State Budget Practice Report Cards and Budget Resource Guide
Vermont is the only state without a balanced budget law but follows the example of its peers. It achieved an A average in budget maneuvers for fiscal 2016 through 2018, largely by avoiding one-time measures to keep revenues in line with expenditures. The only exception came in 2017, with the state pushing $16.3 million of corporate income tax refunds to 2018, when they were paid. Delaying the payment until 2018 offset a shortfall in income tax receipts.
Vermont’s lowest grade was its D average in legacy costs. Though the state made the actuarially required contributions to public employee pension plans, it was hurt by a pension funded ratio of only 64.3 percent as of 2017, compared with the US total of 68.6 percent.
Another reason for the low grade was the state’s failure to follow actuarial recommendations for funding other postemployment benefits (OPEB), such as health care. According to the Executive Budget Summary, the actuary for the Vermont State Employees’ Retirement System recommended a contribution of almost $75 million to the OPEB plan in fiscal 2018, over twice the budgeted contribution of $36 million.

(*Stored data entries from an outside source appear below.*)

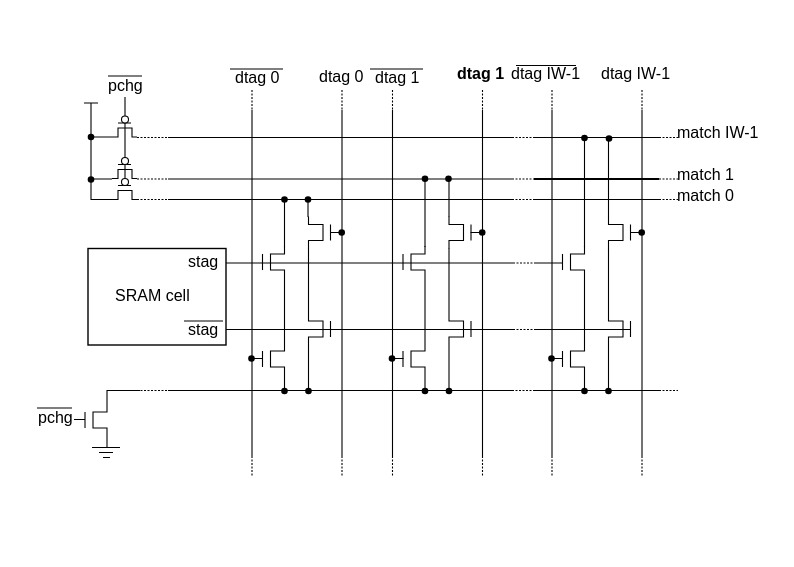
<!DOCTYPE html>
<html lang="en">
<head>
<meta charset="utf-8">
<title>SRAM tag match circuit</title>
<style>
:root { --ink: #000; --paper: #fff; }
* { margin: 0; padding: 0; box-sizing: border-box; }
html, body { width: 794px; height: 567px; overflow: hidden; background: var(--paper); }
.schematic { position: relative; width: 794px; height: 567px; overflow: hidden; color: var(--ink); font: 16px/18px "Liberation Sans", Arial, sans-serif; }
.wiring { position: absolute; inset: 0; display: block; }
.wire { fill: none; stroke: var(--ink); stroke-width: 1.1; }
.heavy { stroke-width: 1.8; }
.dashed { stroke-dasharray: 2 1.5; }
.box { fill: none; stroke: var(--ink); stroke-width: 1.4; }
.bubble { fill: var(--paper); stroke: var(--ink); stroke-width: 1.1; }
.node { fill: var(--ink); }
.label { position: absolute; left: var(--x); top: var(--y); white-space: nowrap; }
.strong { font-weight: bold; }
</style>
</head>
<body>
<main class="schematic">
<svg class="wiring" width="794" height="567" viewBox="0 0 794 567" role="img" aria-label="Tag match circuit with an SRAM cell, match lines and precharge transistors">
  <defs>
    <path id="nmos-gate-left" class="wire" d="M0-16V-8H-14V8H0V16M-22-8V8"/>
    <path id="nmos-gate-right" class="wire" d="M0-16V-8H14.500V8H0V16M22-8V8"/>
    <g id="pmos">
      <path class="wire" d="M-13 0H-7V-9H7V0H12M-7-14H6"/>
      <circle class="bubble" cx="0" cy="-17.500" r="3.500"/>
    </g>
    <circle id="node" class="node" r="3.300"/>
    <g id="compare-column">
      <path class="wire" d="M252 110V456M342 110V456"/>
      <path class="wire dashed" d="M252 90V110M252 456V476M342 90V110M342 456V476"/>
      <use href="#nmos-gate-left" x="284.500" y="262"/>
      <use href="#nmos-gate-left" x="284.500" y="359"/>
      <use href="#nmos-gate-right" x="308.500" y="232.500"/>
      <use href="#nmos-gate-right" x="308.500" y="329"/>
      <path class="wire" d="M284.500 278V343M284.500 375V391M308.500 248V313M308.500 345V391M252 358.500H263M330 232.500H342"/>
      <use href="#node" x="251.500" y="358.500"/>
      <use href="#node" x="341.700" y="232.500"/>
      <use href="#node" x="284.500" y="391"/>
      <use href="#node" x="308.500" y="391"/>
    </g>
    <g id="bus">
      <path class="wire dashed" d="M137 0H168M512 0H534M659 0H678"/>
      <path class="wire" d="M168 0H512M534 0H659"/>
    </g>
  </defs>

  <g id="match-lines">
    <use href="#bus" y="137.500"/>
    <use href="#bus" y="179"/>
    <use href="#bus" y="199.500"/>
    <use href="#bus" y="390.500"/>
    <path class="wire heavy" d="M534 179H659"/>
  </g>

  <g id="stored-tag">
    <rect class="box" x="88" y="248.500" width="138" height="96.500"/>
    <path class="wire" d="M226 263H513M534 263H562M226 329.500H513M534 329.500H630"/>
    <path class="wire dashed" d="M513 263H534M513 329.500H534"/>
  </g>

  <g id="compare-columns">
    <use href="#compare-column"/>
    <use href="#compare-column" x="140.500"/>
    <use href="#compare-column" x="300"/>
    <path class="wire" d="M284.500 199.500V247M308 199.500V217M425 179V247M449 179V217M584.500 138V247M608.500 138V217"/>
    <use href="#node" x="284.500" y="199.500"/>
    <use href="#node" x="308" y="199.500"/>
    <use href="#node" x="425" y="178.700"/>
    <use href="#node" x="448.500" y="178.700"/>
    <use href="#node" x="584.500" y="138"/>
    <use href="#node" x="609" y="138.500"/>
  </g>

  <g id="match-precharge">
    <path class="wire" d="M84 103H98M91 103V199.500H112M91 137H112M91 179H112M125 97V178"/>
    <use href="#pmos" x="125" y="137"/>
    <use href="#pmos" x="125" y="178.500"/>
    <use href="#pmos" x="125" y="199.500"/>
    <use href="#node" x="91" y="137"/>
    <use href="#node" x="91" y="179.500"/>
  </g>

  <g id="ground-switch">
    <path class="wire" d="M140 390.500H107V404M74 419.500H85M107 436V447.500M92 447.500H120M99 452.500H113M103 457.500H110"/>
    <use href="#nmos-gate-left" x="107" y="420"/>
  </g>

  <path id="overlines" class="wire" d="M108 76H142M230 69H283M370 69H423M516 65.500H576M184 321H223M37 408H72"/>
</svg>

<span class="label" style="--x:108px;--y:77px">pchg</span>
<span class="label" style="--x:235px;--y:69px">dtag 0</span>
<span class="label" style="--x:319px;--y:68px">dtag 0</span>
<span class="label" style="--x:375px;--y:69px">dtag 1</span>
<span class="label strong" style="--x:457px;--y:65px">dtag 1</span>
<span class="label" style="--x:511px;--y:65px">dtag IW-1</span>
<span class="label" style="--x:601px;--y:65px">dtag IW-1</span>
<span class="label" style="--x:677px;--y:124px">match IW-1</span>
<span class="label" style="--x:677px;--y:166px">match 1</span>
<span class="label" style="--x:677px;--y:187px">match 0</span>
<span class="label" style="--x:188px;--y:253px">stag</span>
<span class="label" style="--x:115px;--y:287px">SRAM cell</span>
<span class="label" style="--x:188px;--y:321px">stag</span>
<span class="label" style="--x:38px;--y:409px">pchg</span>
</main>
</body>
</html>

To emphasize the need for clear and comprehensible budgets to inform citizens, promote responsible policymaking, and improve fiscal stability, the Volcker Alliance in 2016 began a study of budgetary and financial reporting practices of all fifty states. The Volcker Alliance’s mission is to improve the effectiveness of the administration of government at all levels. Making state budgeting more transparent and accountable is an important part of that goal.

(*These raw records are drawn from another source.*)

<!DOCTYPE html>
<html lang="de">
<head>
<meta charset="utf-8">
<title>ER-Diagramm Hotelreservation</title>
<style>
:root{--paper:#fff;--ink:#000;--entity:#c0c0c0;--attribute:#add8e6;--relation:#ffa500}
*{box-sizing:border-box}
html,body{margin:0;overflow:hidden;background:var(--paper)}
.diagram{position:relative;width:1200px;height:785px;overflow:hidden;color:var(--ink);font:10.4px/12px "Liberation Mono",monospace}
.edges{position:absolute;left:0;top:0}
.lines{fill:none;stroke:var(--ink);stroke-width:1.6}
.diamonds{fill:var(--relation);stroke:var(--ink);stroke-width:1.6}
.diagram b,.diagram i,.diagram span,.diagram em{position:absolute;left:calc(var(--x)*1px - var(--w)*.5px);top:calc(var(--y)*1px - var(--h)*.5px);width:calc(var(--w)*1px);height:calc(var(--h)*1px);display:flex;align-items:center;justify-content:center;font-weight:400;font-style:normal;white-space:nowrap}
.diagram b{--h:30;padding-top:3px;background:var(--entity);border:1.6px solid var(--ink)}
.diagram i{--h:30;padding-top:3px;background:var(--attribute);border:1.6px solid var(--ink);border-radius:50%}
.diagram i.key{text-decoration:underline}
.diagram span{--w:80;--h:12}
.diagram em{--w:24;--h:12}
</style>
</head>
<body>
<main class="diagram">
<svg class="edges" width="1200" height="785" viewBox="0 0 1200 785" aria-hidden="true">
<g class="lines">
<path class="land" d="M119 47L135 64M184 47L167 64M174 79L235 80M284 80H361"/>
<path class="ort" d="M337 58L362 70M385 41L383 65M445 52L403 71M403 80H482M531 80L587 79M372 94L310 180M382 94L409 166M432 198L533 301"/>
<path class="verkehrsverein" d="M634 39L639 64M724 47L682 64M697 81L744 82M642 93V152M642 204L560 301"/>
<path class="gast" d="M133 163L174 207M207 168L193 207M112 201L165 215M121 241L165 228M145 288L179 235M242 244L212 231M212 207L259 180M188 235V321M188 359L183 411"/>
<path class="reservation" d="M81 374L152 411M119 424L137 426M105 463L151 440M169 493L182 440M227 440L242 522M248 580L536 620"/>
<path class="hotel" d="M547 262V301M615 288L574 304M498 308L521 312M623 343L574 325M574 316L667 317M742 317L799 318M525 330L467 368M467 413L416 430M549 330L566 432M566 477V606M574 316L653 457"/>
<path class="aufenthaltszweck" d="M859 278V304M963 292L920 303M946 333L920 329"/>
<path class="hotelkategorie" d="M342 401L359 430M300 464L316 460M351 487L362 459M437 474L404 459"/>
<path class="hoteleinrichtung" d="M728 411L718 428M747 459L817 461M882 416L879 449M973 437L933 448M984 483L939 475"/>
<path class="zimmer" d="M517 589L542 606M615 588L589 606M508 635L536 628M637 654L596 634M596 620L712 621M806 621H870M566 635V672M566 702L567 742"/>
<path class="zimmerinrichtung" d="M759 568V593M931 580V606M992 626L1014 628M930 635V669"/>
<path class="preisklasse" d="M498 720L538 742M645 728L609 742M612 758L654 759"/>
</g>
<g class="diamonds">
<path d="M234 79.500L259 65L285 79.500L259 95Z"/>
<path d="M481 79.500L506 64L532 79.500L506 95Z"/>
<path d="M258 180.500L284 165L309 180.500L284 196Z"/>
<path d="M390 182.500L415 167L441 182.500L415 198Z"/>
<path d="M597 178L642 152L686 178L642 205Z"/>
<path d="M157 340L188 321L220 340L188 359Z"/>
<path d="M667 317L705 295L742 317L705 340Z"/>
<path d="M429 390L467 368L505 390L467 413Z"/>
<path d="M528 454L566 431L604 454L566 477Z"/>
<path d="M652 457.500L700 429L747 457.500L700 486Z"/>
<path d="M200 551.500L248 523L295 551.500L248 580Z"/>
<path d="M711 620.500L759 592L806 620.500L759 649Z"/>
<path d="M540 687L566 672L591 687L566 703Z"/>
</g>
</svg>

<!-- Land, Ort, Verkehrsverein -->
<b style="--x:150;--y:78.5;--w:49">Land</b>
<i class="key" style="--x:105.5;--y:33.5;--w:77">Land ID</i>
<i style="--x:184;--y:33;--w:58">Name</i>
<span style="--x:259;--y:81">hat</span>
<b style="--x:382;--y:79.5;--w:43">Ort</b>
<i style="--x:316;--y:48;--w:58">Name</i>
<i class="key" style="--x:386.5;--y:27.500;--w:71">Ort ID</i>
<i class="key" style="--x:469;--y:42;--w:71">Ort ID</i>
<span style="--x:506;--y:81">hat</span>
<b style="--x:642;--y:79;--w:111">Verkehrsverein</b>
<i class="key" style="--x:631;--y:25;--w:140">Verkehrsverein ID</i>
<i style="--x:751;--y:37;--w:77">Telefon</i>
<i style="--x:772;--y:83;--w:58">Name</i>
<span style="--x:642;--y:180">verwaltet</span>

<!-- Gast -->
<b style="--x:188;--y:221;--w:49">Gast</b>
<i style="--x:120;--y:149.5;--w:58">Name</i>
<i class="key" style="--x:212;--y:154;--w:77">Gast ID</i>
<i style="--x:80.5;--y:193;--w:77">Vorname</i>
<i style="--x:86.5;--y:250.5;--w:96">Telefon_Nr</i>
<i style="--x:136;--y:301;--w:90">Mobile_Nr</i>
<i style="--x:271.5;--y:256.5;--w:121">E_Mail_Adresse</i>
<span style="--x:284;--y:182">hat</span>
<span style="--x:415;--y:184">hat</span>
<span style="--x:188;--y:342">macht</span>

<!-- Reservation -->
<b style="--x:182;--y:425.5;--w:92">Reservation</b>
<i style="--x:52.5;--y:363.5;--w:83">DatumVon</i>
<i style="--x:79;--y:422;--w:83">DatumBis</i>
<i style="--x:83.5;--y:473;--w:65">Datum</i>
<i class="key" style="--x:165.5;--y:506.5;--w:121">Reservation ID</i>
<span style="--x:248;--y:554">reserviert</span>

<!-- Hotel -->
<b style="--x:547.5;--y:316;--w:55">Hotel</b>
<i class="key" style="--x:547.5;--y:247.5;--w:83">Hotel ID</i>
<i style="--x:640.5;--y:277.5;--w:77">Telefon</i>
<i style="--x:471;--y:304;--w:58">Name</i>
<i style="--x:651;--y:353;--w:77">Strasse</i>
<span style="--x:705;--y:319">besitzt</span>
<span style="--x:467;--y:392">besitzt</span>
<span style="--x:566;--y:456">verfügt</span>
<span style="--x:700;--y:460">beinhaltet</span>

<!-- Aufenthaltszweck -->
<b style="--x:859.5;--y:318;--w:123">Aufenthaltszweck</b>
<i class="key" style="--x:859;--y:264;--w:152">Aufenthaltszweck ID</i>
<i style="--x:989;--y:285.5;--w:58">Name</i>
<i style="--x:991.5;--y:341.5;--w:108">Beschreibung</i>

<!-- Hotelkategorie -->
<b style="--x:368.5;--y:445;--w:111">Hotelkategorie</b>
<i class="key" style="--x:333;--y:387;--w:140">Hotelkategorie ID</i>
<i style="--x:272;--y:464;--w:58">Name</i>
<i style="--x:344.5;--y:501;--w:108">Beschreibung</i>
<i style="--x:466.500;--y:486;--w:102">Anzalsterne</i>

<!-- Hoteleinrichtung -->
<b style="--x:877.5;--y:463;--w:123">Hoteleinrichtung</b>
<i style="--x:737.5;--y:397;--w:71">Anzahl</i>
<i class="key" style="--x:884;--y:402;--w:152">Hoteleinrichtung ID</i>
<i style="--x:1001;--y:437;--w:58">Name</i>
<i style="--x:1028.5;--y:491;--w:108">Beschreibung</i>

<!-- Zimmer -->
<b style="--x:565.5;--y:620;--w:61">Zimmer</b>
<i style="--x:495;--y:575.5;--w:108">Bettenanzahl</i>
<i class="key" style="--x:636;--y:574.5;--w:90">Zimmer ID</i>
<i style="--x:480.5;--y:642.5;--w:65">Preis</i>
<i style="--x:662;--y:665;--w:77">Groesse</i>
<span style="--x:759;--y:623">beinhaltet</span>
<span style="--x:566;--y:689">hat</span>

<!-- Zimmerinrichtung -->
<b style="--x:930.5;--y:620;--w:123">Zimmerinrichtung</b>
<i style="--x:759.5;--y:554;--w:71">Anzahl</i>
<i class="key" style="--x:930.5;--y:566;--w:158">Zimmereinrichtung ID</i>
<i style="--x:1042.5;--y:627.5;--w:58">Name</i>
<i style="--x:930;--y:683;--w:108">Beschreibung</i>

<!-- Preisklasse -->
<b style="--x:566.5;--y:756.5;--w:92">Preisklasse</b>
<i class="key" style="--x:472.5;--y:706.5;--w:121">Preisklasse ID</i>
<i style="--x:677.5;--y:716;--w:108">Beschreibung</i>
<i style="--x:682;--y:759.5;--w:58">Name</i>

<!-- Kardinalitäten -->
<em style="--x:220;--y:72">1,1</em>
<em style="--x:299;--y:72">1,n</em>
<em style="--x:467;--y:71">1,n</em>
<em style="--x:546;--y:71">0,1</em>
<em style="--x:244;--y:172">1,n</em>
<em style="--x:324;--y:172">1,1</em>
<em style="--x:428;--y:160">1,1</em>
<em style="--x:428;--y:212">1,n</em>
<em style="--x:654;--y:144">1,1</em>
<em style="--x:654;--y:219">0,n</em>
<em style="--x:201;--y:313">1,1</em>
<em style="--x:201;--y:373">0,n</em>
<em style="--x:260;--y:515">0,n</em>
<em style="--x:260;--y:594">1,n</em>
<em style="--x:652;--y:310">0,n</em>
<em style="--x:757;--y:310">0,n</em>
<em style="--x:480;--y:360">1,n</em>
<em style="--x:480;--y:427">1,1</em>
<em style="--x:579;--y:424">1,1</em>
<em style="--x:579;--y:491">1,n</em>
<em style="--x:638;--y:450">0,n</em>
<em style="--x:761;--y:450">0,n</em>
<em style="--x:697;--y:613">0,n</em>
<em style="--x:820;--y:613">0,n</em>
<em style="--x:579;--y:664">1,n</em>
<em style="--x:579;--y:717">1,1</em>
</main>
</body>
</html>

The report cards found here contain grades of the state's budgetary practices during the fiscal years of 2016 through 2018. Each state received marks in five critical categories, based on their adherence to best practices in several key budgeting indicators. The five categories covered methods used to achieve budgetary balance as well as how budgets and other financial information are disclosed to the public.
States received grades of A to D-minus (there are no “failed states”) for their procedures in estimating revenues and expenditures; their use of one-time actions to balance budgets; how they oversee and use rainy day funds and other fiscal reserves; the adequacy of their funding of public worker retirement and other postemployment benefits; and the quality of transparency of budget and related financial information. The grades are based on research conducted by public finance and budgeting professors and students at eight US schools of public administration or policy. The universities’ research efforts were augmented by Volcker Alliance staff, data consultants at Municipal Market Analytics, and special project consultants Katherine Barrett and Richard Greene.

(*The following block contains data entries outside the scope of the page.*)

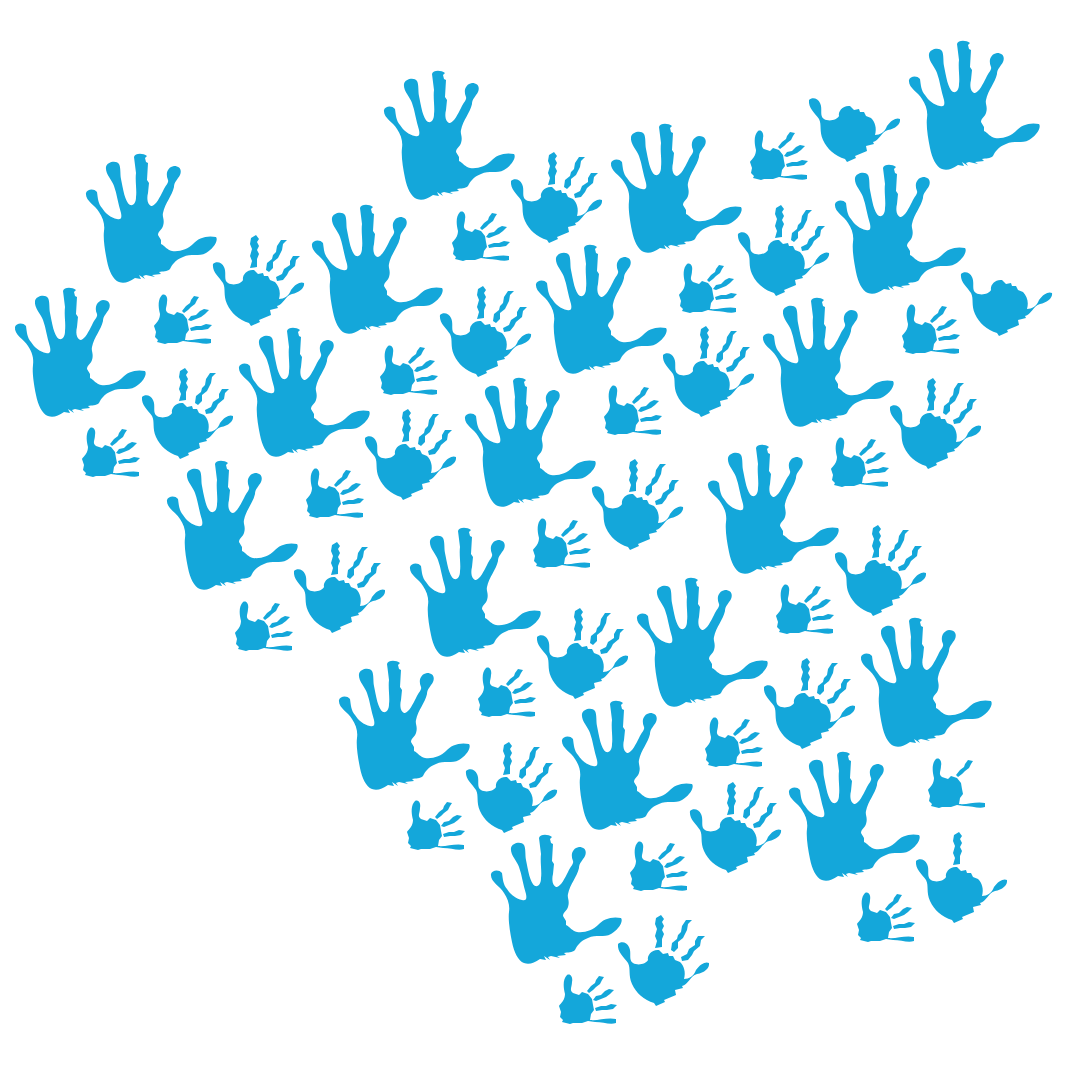
<!DOCTYPE html>
<html lang="en">
<head>
<meta charset="utf-8">
<title>Handprints</title>
<style>
:root { --paper: #ffffff; --paint: #14a7da; }
html, body { margin: 0; background: var(--paper); overflow: hidden; }
.artwork { display: block; width: 1067px; height: 1067px; fill: var(--paint); }
</style>
</head>
<body>
<svg class="artwork" viewBox="0 0 1067 1067" role="img" aria-label="Pattern of blue handprints in three sizes">
<defs>
<path id="large-hand" d="M1 40C2 36 9 35 12 39C13 46 13 50 17 55C20 60 26 65 32 66C36 67 37 65 36 60C33 51 32 41 29 33C27 27 20 21 21 14C22 9 31 7 34 11C36 15 35 21 36 26C38 36 40 49 45 52C49 53 51 49 51 44C52 37 50 28 51 20L49 4C50 0 58 0 62 3L60 5L61 9L63 10L62 27L64 30L63 40C61 48 64 53 67 53C71 52 75 44 78 38C80 33 84 30 83 27C80 20 83 14 89 13C95 13 97 17 95 22C93 26 89 29 89 34C87 43 80 50 78 60C77 64 80 67 78 73C77 77 73 78 73 82L76 87L76 91C80 93 82 97 87 98C95 99 103 96 108 91C113 85 122 82 131 84C134 88 127 97 121 100C114 104 106 100 98 104C90 107 87 112 85 116C82 119 78 118 74 119L76 121L67 122L70 124L61 122L58 123L60 126L54 122L56 126L50 125C44 129 39 131 34 129C28 127 24 118 22 108C20 98 18 86 19 78C20 71 18 65 14 59C10 52 0 48 1 40Z"/>
<path id="medium-palm" d="M0 29C3 26 9 27 11 32C14 38 10 45 15 48C20 51 28 49 30 45C29 40 34 34 41 35L45 39L50 38L51 41L55 41L57 45L62 47C66 51 68 57 66 64C71 64 76 61 78 55C82 49 88 46 91 48C92 53 86 58 79 59C72 61 70 70 64 71L65 73L57 75L58 80L46 85L47 87L38 91L36 88C26 85 18 78 14 69C10 60 13 54 10 48C6 42-1 37 0 29Z"/>
<path id="medium-long-finger" d="M38 3L43 0L46 4L44 7L46 11L44 15L46 19L44 24L44 32L37 33L39 26L37 21L39 14L37 9Z"/>
<g id="medium-hand">
<use href="#medium-palm"/>
<use href="#medium-long-finger"/>
<path d="M74 5L68 5L64 11L63 17L60 20L59 24L54 28L53 35L56 37L60 33L60 27L65 23L69 15L70 9Z"/>
<path d="M87 21L80 21L77 26L77 30L71 34L69 39L63 42L64 46L70 45L74 40L76 36L82 31L83 25Z"/>
</g>
<path id="small-palm" d="M8 1C12-1 14 4 13 8C13 13 10 16 14 19L20 21L23 18L29 20L33 25L34 31L35 36L32 40L31 46C39 47 48 43 57 45L57 49C51 51 44 48 36 48L29 47L23 49L14 49L11 50L3 48L4 46L1 43L2 38L0 32C2 29 6 26 6 20C4 12 4 5 8 1Z"/>
<path id="small-long-finger" d="M45 3L40 2L37 6L36 9L32 12L28 17L30 19L34 16L37 13L41 10L43 6Z"/>
<g id="small-hand">
<use href="#small-palm"/>
<use href="#small-long-finger"/>
<path d="M55 16L50 15L46 17L42 21L37 22L34 26L37 27L42 25L47 23L51 20Z"/>
<path d="M58 31L52 30L47 32L42 32L36 34L37 37L43 36L48 36L54 35Z"/>
</g>
</defs>

<g id="large-hands">
<use href="#large-hand" x="85" y="153"/>
<use href="#large-hand" x="14" y="287"/>
<use href="#large-hand" x="383" y="70"/>
<use href="#large-hand" x="311" y="204"/>
<use href="#large-hand" x="238" y="327"/>
<use href="#large-hand" x="166" y="460"/>
<use href="#large-hand" x="610" y="123"/>
<use href="#large-hand" x="535" y="244"/>
<use href="#large-hand" x="464" y="377"/>
<use href="#large-hand" x="908" y="40"/>
<use href="#large-hand" x="834" y="164"/>
<use href="#large-hand" x="762" y="297"/>
<use href="#large-hand" x="707" y="444"/>
<use href="#large-hand" x="409" y="527"/>
<use href="#large-hand" x="338" y="660"/>
<use href="#large-hand" x="636" y="577"/>
<use href="#large-hand" x="561" y="700"/>
<use href="#large-hand" x="490" y="834"/>
<use href="#large-hand" x="860" y="617"/>
<use href="#large-hand" x="788" y="751"/>
</g>

<g id="medium-hands">
<use href="#medium-hand" x="213" y="235"/>
<use href="#medium-hand" x="142" y="368"/>
<use href="#medium-hand" x="511" y="152"/>
<use href="#medium-hand" x="440" y="286"/>
<use href="#medium-hand" x="365" y="409"/>
<use href="#medium-hand" x="294" y="542"/>
<use href="#medium-hand" x="738" y="205"/>
<use href="#medium-hand" x="663" y="326"/>
<use href="#medium-hand" x="592" y="459"/>
<use href="#medium-hand" x="890" y="378"/>
<use href="#medium-hand" x="835" y="525"/>
<use href="#medium-hand" x="537" y="608"/>
<use href="#medium-hand" x="466" y="742"/>
<use href="#medium-hand" x="764" y="658"/>
<use href="#medium-hand" x="690" y="782"/>
<use href="#medium-hand" x="618" y="915"/>
<use href="#medium-palm" x="809" y="71"/>
<use href="#medium-palm" x="961" y="245"/>
<use href="#medium-palm" x="916" y="832"/>
<use href="#medium-long-finger" x="916" y="832"/>
</g>

<g id="small-hands">
<use href="#small-hand" x="154" y="294"/>
<use href="#small-hand" x="82" y="427"/>
<use href="#small-hand" x="452" y="211"/>
<use href="#small-hand" x="380" y="345"/>
<use href="#small-hand" x="306" y="468"/>
<use href="#small-hand" x="235" y="601"/>
<use href="#small-hand" x="679" y="263"/>
<use href="#small-hand" x="604" y="385"/>
<use href="#small-hand" x="533" y="518"/>
<use href="#small-hand" x="750" y="130"/>
<use href="#small-hand" x="902" y="304"/>
<use href="#small-hand" x="831" y="437"/>
<use href="#small-hand" x="776" y="584"/>
<use href="#small-hand" x="478" y="667"/>
<use href="#small-hand" x="407" y="800"/>
<use href="#small-hand" x="705" y="717"/>
<use href="#small-hand" x="630" y="841"/>
<use href="#small-hand" x="559" y="974"/>
<use href="#small-hand" x="857" y="892"/>
<use href="#small-palm" x="928" y="758"/>
<use href="#small-long-finger" x="928" y="758"/>
</g>
</svg>
</body>
</html>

State Budget Sources
State Budget Sources: An Annotated Guide to State Budgets, Financial Reports, and Fiscal Analyses is a resource published by the Volcker Alliance designed to help public officials, policy advocates, journalists, academics, and concerned citizens fully understand the critical fiscal decisions that governors and legislators must make. The guide includes the links below to budgets for this state as well as legislative analyses of budget bills and treasurers’ or comptrollers’ monthly state cash-flow statements; capital spending plans; reports on public-worker pension funding and returns; and reports by local and national fiscal research organizations, bond rating firms, and associations of state fiscal and finance officials.